Gather the lines below that include the string "const", copying each in full.
+ + + + +
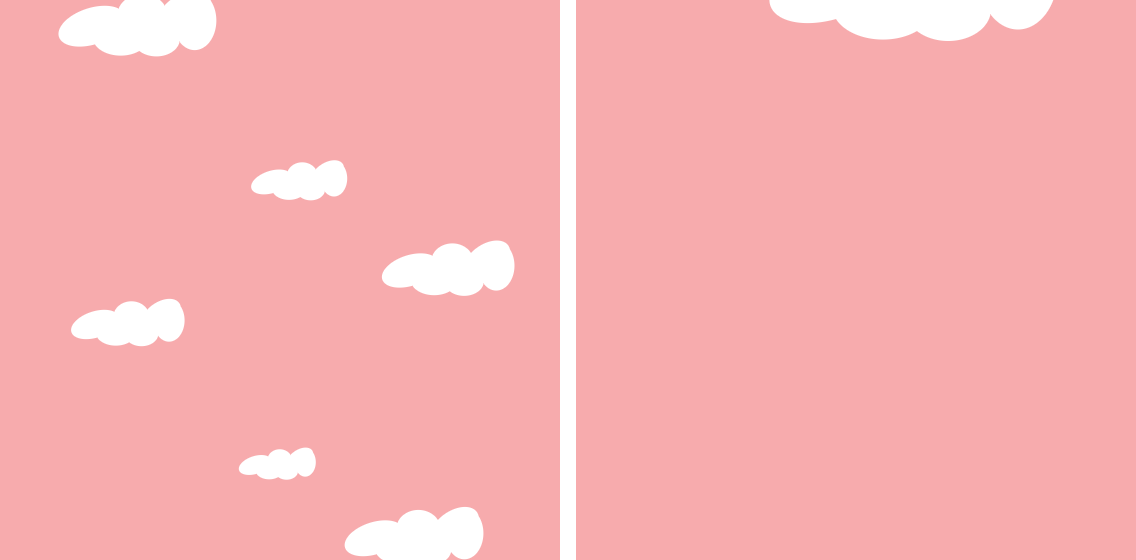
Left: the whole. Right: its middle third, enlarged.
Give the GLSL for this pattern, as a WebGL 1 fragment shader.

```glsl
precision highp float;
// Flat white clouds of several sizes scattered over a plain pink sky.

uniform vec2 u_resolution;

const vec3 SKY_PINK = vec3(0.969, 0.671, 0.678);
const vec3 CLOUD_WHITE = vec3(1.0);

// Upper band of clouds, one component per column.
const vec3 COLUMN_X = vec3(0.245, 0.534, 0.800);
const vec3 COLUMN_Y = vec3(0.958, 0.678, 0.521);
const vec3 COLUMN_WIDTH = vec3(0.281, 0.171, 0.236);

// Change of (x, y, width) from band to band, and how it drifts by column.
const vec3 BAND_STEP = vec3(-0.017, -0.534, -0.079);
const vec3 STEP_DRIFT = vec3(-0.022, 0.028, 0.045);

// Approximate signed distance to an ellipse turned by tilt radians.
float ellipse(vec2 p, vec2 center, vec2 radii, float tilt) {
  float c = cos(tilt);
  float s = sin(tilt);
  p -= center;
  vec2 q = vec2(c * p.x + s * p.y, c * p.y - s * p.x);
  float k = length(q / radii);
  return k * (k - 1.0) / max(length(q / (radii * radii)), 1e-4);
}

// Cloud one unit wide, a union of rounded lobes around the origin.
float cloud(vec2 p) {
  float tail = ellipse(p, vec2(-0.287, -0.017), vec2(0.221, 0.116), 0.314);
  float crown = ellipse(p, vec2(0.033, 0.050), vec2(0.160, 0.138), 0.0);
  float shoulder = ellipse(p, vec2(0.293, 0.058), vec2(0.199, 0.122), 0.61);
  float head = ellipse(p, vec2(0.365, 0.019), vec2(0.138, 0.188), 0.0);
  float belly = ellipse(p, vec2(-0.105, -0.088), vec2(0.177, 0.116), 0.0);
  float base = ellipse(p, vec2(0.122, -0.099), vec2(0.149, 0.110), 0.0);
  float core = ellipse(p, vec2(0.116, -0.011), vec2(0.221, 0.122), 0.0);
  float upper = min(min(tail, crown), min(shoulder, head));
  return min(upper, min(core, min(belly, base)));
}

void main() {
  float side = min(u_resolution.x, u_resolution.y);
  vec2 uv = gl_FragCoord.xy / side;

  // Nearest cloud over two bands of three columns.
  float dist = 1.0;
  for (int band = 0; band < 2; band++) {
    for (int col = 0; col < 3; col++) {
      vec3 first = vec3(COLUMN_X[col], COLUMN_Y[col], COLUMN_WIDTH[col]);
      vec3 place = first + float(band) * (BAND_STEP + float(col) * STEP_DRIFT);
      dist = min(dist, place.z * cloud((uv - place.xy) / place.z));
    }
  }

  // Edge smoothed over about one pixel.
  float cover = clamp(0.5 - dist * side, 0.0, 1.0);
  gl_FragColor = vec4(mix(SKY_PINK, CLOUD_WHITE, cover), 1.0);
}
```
+ + + + +
*SOLUTION*
const vec3 SKY_PINK = vec3(0.969, 0.671, 0.678);
const vec3 CLOUD_WHITE = vec3(1.0);
const vec3 COLUMN_X = vec3(0.245, 0.534, 0.800);
const vec3 COLUMN_Y = vec3(0.958, 0.678, 0.521);
const vec3 COLUMN_WIDTH = vec3(0.281, 0.171, 0.236);
const vec3 BAND_STEP = vec3(-0.017, -0.534, -0.079);
const vec3 STEP_DRIFT = vec3(-0.022, 0.028, 0.045);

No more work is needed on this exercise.